For going on 20 years, I have regularly spent time on the tiny Scottish island of Lismore. The island has a population of around 150. Yes, 150. 150 people, not homes. The island itself is around 10 miles long (perhaps 16 kilometres) and at its widest point, around 2 miles wide. Which is just over 3 kilometres. A tiny island with a tiny population.
Every year, when I visit the UK, I always try and spend as much time as possible on the island, and was able to spend longer than usual there after the nine months of cancer treatment. Spending time there is not as easy as it sounds given the fact that my family are spread around the UK and getting to Lismore (on public transportation) is complex. It involves trying to coordinate bus times, train times and ferry times and usually means a dawn start to get to the island the same day. However, once on the island, time slows down and the important things take over. Precious time with family, long walks exploring the island, and my usual jaunt to the minute tidal island of Bernara just at the western edge of Lismore. If Lismore is tiny, I am not sure how to describe Bernera.

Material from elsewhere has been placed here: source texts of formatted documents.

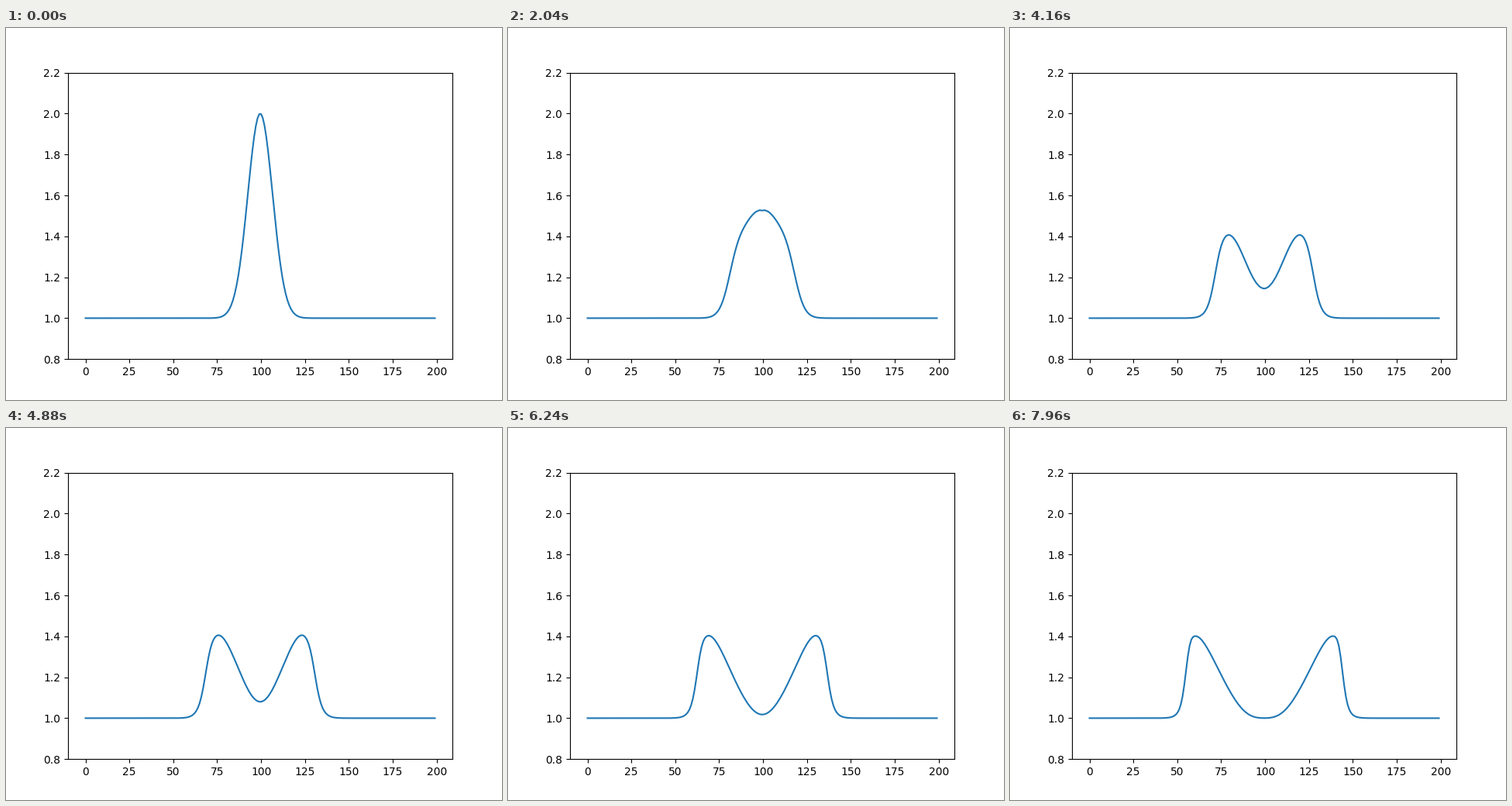
Write a matplotlib script that moves like this. It is 640x480 px and loops after 8 s.

```python
import numpy as np
import matplotlib.pyplot as plt
from matplotlib.animation import FuncAnimation

# Isothermal gas in a closed tube: a density bump splits into two shocks.
CELLS = 200
FRAMES = 200
INTERVAL = 40
CFL = 0.2
WIDTH = 0.05 * (CELLS - 1)


def advect(q, u, dt):
    """Donor-cell advection with velocities u on the inner cell faces."""
    flux = np.zeros(CELLS + 1)
    flux[1:-1] = u * np.where(u > 0, q[:-1], q[1:])
    return q - dt * np.diff(flux)


def step(rho, mom):
    """Advance by one time step; cell size and sound speed are 1."""
    vel = mom / rho
    dt = CFL / (1 + np.abs(vel).max())
    face = 0.5 * (vel[:-1] + vel[1:])
    rho = advect(rho, face, dt)
    mom = advect(mom, face, dt)
    wall = np.pad(rho, 1, mode="edge")
    mom = mom - 0.5 * dt * (wall[2:] - wall[:-2])
    return rho, mom


def simulate():
    x = np.arange(CELLS)
    rho = 1 + np.exp(-((x - x.mean()) / WIDTH) ** 2)
    mom = np.zeros(CELLS)
    history = []
    for _ in range(FRAMES):
        rho, mom = step(rho, mom)
        history.append(rho)
    return history


history = simulate()

fig, ax = plt.subplots(figsize=(6.4, 4.8), dpi=100)
line, = ax.plot(history[0])
ax.set_ylim(0.8, 2.2)


def update(i):
    line.set_ydata(history[i])
    return line,


anim = FuncAnimation(fig, update, frames=FRAMES, interval=INTERVAL,
                     repeat=True, repeat_delay=0)
plt.show()
```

To get to Bernera, it is vital to check the tide tables, as the island is only accessible at low tide when the causeway appears. I have spent hours there, watching the tide go down and the path miraculously appear, watching the tide come up slowly and the island become distinct from the bigger island, and especially watching the inhabitants of the island. And I am sure there must be a lot more than 150 of them, a clan of hardy, common grey seals, hanging out, fishing, swimming and lounging on the stony shores of Bernera. It is fortunate that the Scottish summer evenings are so long, as it gives so much extra time to wander, watch and wonder.
In addition to the seal population, there is a sizeable sheep population which must far exceed the number of human inhabitants of the whole island. It often feels as if they are the ones in charge. I do not know how many times I have looked back, or up, to see a number of eyes fixed on me. And that is the image which I want to share today.
But times are changing, my future visits to the island unsure and my long breaks there unlikely in the same way. I will have to rely on memories and the many photographs, and of course there are some pictures of visits to the island as well as a few from the island itself.
Celebrate the ordinary today, because tomorrow may be different.